'OITNB's Laverne Cox Talks Stigma's Damage

The press following Orange Is the New Black's first season has been a third-wave feminist hotbed of discussion about the representation of the LGBT community and people of color. At the center of that discussion has stood Laverne Cox, the beautiful trans actress who portrays a trans character of color on the show. Cox has been speaking quite a bit about trans issues of late, and she recently joined fellow trans activist Janet Mock in a HuffPo Live chat. They discussed a number of things but focused on one issue overall: Namely, the ways in which being attracted to trans women is still being portrayed in ugly and destructive ways.

Trans issues in general are being discussed more openly and often more than ever before — Chelsea Manning and that new CW show starring a trans character being two notable examples, with DJ Mister Cee's transexual prostitution saga being the most recent to spark discussion.

Along with Mister Cee's proclamation that he occasionally "get[s] the urge to have fellatio with a transsexual" while not considering himself gay, the long-running stigmatization of men attracted to transsexual women has come to the forefront. This is 2013, yet somehow we live in a world where we're still judging people by who they're attracted to.

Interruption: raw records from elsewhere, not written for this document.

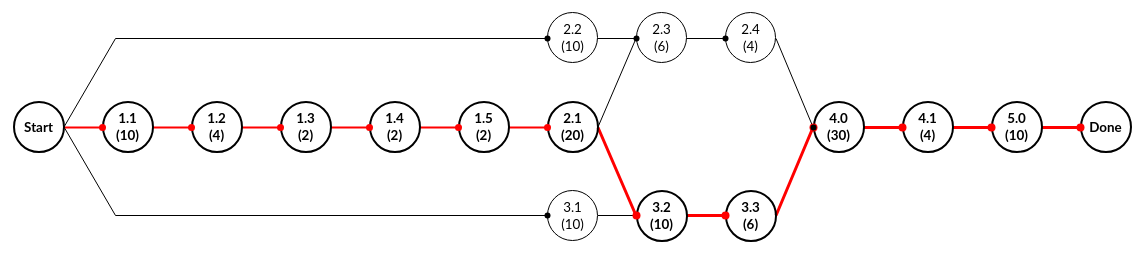
<!DOCTYPE html>
<html lang="en">
<head>
<meta charset="utf-8">
<title>Critical path network</title>
<style>
:root { --ink: #000; --critical: #f00; --paper: #fff; }
* { box-sizing: border-box; }
body { margin: 0; background: var(--paper); }
.network {
  position: relative; width: 1143px; height: 254px; overflow: hidden;
  background: var(--paper); color: var(--ink);
  font: 400 13.4px/17px Lato, "Open Sans", sans-serif;
}
.links { position: absolute; inset: 0; display: block; }
.slack { fill: none; stroke: var(--ink); stroke-width: 1; }
.critical { fill: none; stroke: var(--critical); stroke-width: 2; }
.critical.heavy { stroke-width: 3; }
.slack-ends { fill: var(--ink); }
.critical-ends { fill: var(--critical); }
.task {
  position: absolute; left: calc(var(--x) * 1px - 26px); top: calc(var(--y) * 1px - 26px);
  width: 52px; height: 52px; border-radius: 50%;
  display: flex; flex-direction: column; align-items: center; justify-content: center;
  border: 2px solid var(--ink); font-weight: 700;
}
.task.minor {
  left: calc(var(--x) * 1px - 25.5px); top: calc(var(--y) * 1px - 25.5px);
  width: 51px; height: 51px; border-width: 1px; font-weight: 400;
}
</style>
</head>
<body>
<main class="network">
  <svg class="links" width="1143" height="254" viewBox="0 0 1143 254" aria-hidden="true">
    <g class="slack">
      <path d="M64 127L115.5 38.5H547"/>
      <path d="M64 127L115.5 215.5H547"/>
      <path d="M598 38.5H636M687 38.5H725M598 215.5H636"/>
      <path d="M598 127L636 38.5M776 38.5L813 127"/>
    </g>
    <path class="critical" d="M64 127.5H102M153 127.5H191M242 127.5H280M331 127.5H369M420 127.5H458M509 127.5H547"/>
    <path class="critical heavy" d="M598 127.5L636 215.5M687 215.5H725M776 215.5L813 127.5M864 127.5H902M953 127.5H991M1042 127.5H1080"/>
  </svg>

  <div class="task" style="--x:38.5;--y:127">Start</div>
  <div class="task" style="--x:127.5;--y:127"><span>1.1</span><span>(10)</span></div>
  <div class="task" style="--x:216.5;--y:127"><span>1.2</span><span>(4)</span></div>
  <div class="task" style="--x:305.5;--y:127"><span>1.3</span><span>(2)</span></div>
  <div class="task" style="--x:394.5;--y:127"><span>1.4</span><span>(2)</span></div>
  <div class="task" style="--x:483.5;--y:127"><span>1.5</span><span>(2)</span></div>
  <div class="task" style="--x:572.5;--y:127"><span>2.1</span><span>(20)</span></div>
  <div class="task minor" style="--x:572.5;--y:37.5"><span>2.2</span><span>(10)</span></div>
  <div class="task minor" style="--x:661.5;--y:37.5"><span>2.3</span><span>(6)</span></div>
  <div class="task minor" style="--x:750.5;--y:37.5"><span>2.4</span><span>(4)</span></div>
  <div class="task minor" style="--x:572.5;--y:215.5"><span>3.1</span><span>(10)</span></div>
  <div class="task" style="--x:661.5;--y:216"><span>3.2</span><span>(10)</span></div>
  <div class="task" style="--x:750.5;--y:216"><span>3.3</span><span>(6)</span></div>
  <div class="task" style="--x:838.5;--y:127"><span>4.0</span><span>(30)</span></div>
  <div class="task" style="--x:927.5;--y:127"><span>4.1</span><span>(4)</span></div>
  <div class="task" style="--x:1016.5;--y:127"><span>5.0</span><span>(10)</span></div>
  <div class="task" style="--x:1105.5;--y:127">Done</div>

  <svg class="links" width="1143" height="254" viewBox="0 0 1143 254" aria-hidden="true">
    <g class="critical-ends">
      <circle cx="102.5" cy="127.5" r="3.5"/>
      <circle cx="191.5" cy="127.5" r="3.5"/>
      <circle cx="280.5" cy="127.5" r="3.5"/>
      <circle cx="369.5" cy="127.5" r="3.5"/>
      <circle cx="458.5" cy="127.5" r="3.5"/>
      <circle cx="547.5" cy="127.5" r="3.5"/>
      <circle cx="636.5" cy="215.5" r="4"/>
      <circle cx="725.5" cy="215.5" r="4"/>
      <circle cx="813.5" cy="127.5" r="4"/>
      <circle cx="902.5" cy="127.5" r="4"/>
      <circle cx="991.5" cy="127.5" r="4"/>
      <circle cx="1080.5" cy="127.5" r="4"/>
    </g>
    <g class="slack-ends">
      <circle cx="547.5" cy="38.5" r="3"/>
      <circle cx="636.5" cy="38.5" r="3"/>
      <circle cx="725.5" cy="38.5" r="3"/>
      <circle cx="547.5" cy="215.5" r="3"/>
      <circle cx="813.5" cy="127.5" r="3"/>
    </g>
  </svg>
</main>
</body>
</html>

It's a sadly common sight in television and film: A man engages in sexual activity with a trans woman, only to be ridiculed afterword (either by himself or by his peers) when the character's trans identity is revealed. Since the media has always been and remains to be a reflection of our society's habits, it's a pretty telling scene.

Cox and Mock addressed this in their discussion, highlighting the detrimental effects this stigma has on trans women and their views of themselves. Mock wrote about the issue in an essay on her site, saying:

Many men are attracted to women, and trans women are amongst these women...The shame that society attaches to these men, specifically attacking their sexuality and shaming their attraction, directly affects trans women. It affects the way we look at ourselves. It amplifies our body-image issues, our self-esteem, our sense of possibility, of daring for greatness, of aiming for something or somewhere greater.

Cox elaborated:

There’s consistently an erasure of trans identity when we have these discussions. The reason I’m here is because whenever we have these discussions, trans women’s voices are not included… The extent to which men who date us or are attracted to us are stigmatized is so intense.

The fact that Mister Cee's sexual interactions with trans women is calling into question his entire sexual identity — and that the status of said sexual identity still matters to so many — is extremely telling about where we are as a society.

And for trans women everywhere — not just the ones Mister Cee interacted with — it can be a devastating and dehumanizing blow.